The Cyclone Taylor Trophy is the award given each year to the most valuable player on the Vancouver Canucks as selected by the fans. It is named after Cyclone Taylor, a Canadian professional ice hockey forward who led the Vancouver Millionaires to the Stanley Cup in 1915. The award was dedicated to him prior to the 1979–80 Canucks season, the season after his death on June 9, 1979, although an award for the Canucks MVP has existed since the team's inauguration in 1970. Markus Naslund has won the award five times.
The Cyrus H. McLean Trophy was named after Cyrus H. McLean who was the former team President of the WHLVancouver Canucks from 1968–70. The trophy was first awarded in the Canucks first season, which recognizes the Canucks leading scorer over the course of the regular season. Markus Naslund has won the award the most times, leading the Canucks in scoring seven consecutive years, from 1999 to 2006.
The Fred J. Hume Award is named after Fred J. Hume, who was the former mayor of Vancouver and owner of the Canucks while they were in the Western Hockey League. The team award is given out at the end of each NHL season to the team's unsung hero, as selected by fans. Before the 2016-2017 season, the winner was decided by the Vancouver Canucks Booster Club since the inaugural 1970–71 season. Currently, four players have won the award twice.
The Canucks are one of several teams in Canada that award the Molson Cup to the player who is named one of a game's top three players, or "three stars", most often over the course of the regular season.Roberto Luongo has won the Molson Cup five times, the most in team history.
From 1974–75 to 1995–96, the President's Trophy was awarded to the Canucks' most valuable player.
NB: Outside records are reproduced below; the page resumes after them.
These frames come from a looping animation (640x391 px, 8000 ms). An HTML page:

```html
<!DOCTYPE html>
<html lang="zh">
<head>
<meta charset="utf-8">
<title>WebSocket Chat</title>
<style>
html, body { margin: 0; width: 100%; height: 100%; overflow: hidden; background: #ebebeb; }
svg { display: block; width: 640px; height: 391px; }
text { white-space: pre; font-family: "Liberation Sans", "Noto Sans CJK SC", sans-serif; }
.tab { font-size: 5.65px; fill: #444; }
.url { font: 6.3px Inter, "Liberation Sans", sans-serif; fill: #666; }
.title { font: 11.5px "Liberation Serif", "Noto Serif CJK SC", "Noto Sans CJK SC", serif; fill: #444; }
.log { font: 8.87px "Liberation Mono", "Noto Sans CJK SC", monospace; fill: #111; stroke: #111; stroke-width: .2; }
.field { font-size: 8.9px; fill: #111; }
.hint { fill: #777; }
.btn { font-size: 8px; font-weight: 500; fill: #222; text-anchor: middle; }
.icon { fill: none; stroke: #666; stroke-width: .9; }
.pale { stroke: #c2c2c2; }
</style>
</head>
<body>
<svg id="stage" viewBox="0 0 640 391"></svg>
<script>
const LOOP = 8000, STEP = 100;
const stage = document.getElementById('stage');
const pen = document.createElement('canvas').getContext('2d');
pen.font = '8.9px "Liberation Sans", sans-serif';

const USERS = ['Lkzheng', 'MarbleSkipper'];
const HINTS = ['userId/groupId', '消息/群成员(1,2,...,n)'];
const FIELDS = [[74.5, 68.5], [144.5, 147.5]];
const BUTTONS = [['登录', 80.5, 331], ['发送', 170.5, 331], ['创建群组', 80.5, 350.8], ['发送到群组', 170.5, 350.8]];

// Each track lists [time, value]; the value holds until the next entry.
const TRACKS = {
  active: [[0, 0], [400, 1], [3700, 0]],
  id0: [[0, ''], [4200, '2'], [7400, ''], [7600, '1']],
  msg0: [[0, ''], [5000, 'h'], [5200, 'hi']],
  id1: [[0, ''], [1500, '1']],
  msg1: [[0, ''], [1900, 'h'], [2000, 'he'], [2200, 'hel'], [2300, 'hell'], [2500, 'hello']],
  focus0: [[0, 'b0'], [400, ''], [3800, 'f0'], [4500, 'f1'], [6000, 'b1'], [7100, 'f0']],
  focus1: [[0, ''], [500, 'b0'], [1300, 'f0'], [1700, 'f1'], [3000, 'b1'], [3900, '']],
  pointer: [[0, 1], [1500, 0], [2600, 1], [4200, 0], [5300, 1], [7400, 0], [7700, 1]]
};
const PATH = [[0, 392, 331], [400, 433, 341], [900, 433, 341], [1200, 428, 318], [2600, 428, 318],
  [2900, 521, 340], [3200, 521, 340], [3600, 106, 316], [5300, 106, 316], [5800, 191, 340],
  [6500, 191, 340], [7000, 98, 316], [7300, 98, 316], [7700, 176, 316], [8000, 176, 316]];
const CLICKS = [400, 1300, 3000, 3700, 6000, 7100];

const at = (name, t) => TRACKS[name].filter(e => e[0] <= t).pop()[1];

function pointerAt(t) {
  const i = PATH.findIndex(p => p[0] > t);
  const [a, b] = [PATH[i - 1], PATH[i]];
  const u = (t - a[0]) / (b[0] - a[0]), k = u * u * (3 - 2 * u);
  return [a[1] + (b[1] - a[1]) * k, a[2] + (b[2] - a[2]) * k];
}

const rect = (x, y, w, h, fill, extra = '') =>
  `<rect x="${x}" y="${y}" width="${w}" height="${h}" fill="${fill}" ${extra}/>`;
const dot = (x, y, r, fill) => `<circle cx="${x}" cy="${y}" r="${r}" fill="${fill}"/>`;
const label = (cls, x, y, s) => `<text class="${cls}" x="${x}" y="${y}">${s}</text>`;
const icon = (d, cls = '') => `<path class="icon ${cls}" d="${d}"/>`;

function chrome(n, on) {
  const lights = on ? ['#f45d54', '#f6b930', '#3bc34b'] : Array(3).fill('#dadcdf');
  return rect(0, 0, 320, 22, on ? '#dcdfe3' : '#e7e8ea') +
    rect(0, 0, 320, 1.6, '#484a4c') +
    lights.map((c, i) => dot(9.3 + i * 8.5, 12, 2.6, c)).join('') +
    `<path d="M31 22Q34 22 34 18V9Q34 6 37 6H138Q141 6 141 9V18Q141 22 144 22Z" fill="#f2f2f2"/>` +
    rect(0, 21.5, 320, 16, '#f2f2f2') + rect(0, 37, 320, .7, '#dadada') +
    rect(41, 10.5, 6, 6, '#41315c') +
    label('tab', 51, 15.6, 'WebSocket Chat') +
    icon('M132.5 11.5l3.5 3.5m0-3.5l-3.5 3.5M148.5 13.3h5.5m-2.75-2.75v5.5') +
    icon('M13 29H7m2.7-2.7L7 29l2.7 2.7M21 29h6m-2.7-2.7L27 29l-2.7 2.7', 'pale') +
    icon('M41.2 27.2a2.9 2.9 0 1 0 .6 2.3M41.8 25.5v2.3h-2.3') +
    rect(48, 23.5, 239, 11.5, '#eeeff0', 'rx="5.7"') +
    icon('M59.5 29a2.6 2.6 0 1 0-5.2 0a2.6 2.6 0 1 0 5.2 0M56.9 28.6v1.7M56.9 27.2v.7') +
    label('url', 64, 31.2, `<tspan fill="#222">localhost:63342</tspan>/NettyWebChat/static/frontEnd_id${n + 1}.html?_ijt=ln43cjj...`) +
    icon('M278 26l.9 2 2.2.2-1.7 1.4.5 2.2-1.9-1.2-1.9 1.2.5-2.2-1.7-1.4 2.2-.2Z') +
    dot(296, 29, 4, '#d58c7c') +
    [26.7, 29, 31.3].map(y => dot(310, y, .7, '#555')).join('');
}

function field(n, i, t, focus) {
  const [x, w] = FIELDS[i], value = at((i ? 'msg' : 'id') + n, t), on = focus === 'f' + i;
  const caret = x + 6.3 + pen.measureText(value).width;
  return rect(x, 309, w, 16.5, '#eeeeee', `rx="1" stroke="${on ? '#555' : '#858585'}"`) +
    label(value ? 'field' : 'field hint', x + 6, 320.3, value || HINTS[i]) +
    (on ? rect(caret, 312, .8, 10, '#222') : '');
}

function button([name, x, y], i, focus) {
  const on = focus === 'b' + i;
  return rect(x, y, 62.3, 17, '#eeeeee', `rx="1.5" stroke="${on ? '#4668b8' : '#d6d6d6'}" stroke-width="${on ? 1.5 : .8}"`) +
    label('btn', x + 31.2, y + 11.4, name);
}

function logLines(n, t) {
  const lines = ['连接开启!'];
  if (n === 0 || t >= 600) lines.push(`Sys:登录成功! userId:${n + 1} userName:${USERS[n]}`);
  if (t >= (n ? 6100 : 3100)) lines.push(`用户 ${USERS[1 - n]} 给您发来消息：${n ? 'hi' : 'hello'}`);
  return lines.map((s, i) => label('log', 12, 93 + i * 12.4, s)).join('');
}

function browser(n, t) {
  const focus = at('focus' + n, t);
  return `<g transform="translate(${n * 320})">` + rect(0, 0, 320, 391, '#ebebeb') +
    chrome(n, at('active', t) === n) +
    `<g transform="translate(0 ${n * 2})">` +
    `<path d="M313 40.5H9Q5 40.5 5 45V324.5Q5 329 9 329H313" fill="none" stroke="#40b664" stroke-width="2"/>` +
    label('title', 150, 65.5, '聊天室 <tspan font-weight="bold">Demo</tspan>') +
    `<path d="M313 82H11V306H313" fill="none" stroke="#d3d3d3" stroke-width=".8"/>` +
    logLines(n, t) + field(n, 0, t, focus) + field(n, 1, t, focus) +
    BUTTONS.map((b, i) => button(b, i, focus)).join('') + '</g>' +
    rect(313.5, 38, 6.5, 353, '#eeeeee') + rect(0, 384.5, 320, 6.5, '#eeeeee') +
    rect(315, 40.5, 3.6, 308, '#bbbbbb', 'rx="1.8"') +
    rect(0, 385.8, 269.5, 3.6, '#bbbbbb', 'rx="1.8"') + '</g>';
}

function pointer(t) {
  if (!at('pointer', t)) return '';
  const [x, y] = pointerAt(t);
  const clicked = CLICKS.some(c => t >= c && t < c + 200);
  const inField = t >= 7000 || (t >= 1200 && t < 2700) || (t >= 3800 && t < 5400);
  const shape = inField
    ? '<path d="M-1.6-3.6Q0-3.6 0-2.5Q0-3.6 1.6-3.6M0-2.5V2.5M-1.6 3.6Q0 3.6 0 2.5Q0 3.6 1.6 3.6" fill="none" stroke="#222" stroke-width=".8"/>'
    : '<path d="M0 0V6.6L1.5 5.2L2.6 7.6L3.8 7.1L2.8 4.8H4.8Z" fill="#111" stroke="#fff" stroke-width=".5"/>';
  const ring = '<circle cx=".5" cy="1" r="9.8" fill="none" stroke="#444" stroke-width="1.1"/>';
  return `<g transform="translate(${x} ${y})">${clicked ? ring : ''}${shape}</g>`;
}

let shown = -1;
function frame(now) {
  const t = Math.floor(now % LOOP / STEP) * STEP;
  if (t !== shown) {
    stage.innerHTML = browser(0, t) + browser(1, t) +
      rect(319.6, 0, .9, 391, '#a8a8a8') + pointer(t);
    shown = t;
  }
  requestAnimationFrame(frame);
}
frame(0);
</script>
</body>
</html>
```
It was originally presented by CP Air and later Canadian Airlines and the player won a pair of airline tickets with the trophy. Obviously, many of the names match the Cyclone Taylor Trophy (also awarded to the MVP) and the trophy was retired after the 1996 season.
The Ram Tough Award was a short-lived award given to the most aggressive player of the Canucks, which was chosen by Canucks management. It was instituted by Pat Quinn at the start of his general manager duties in 1988–89. The winner of the award received a Dodge Ram truck until 1993–94 when the award was no longer in use.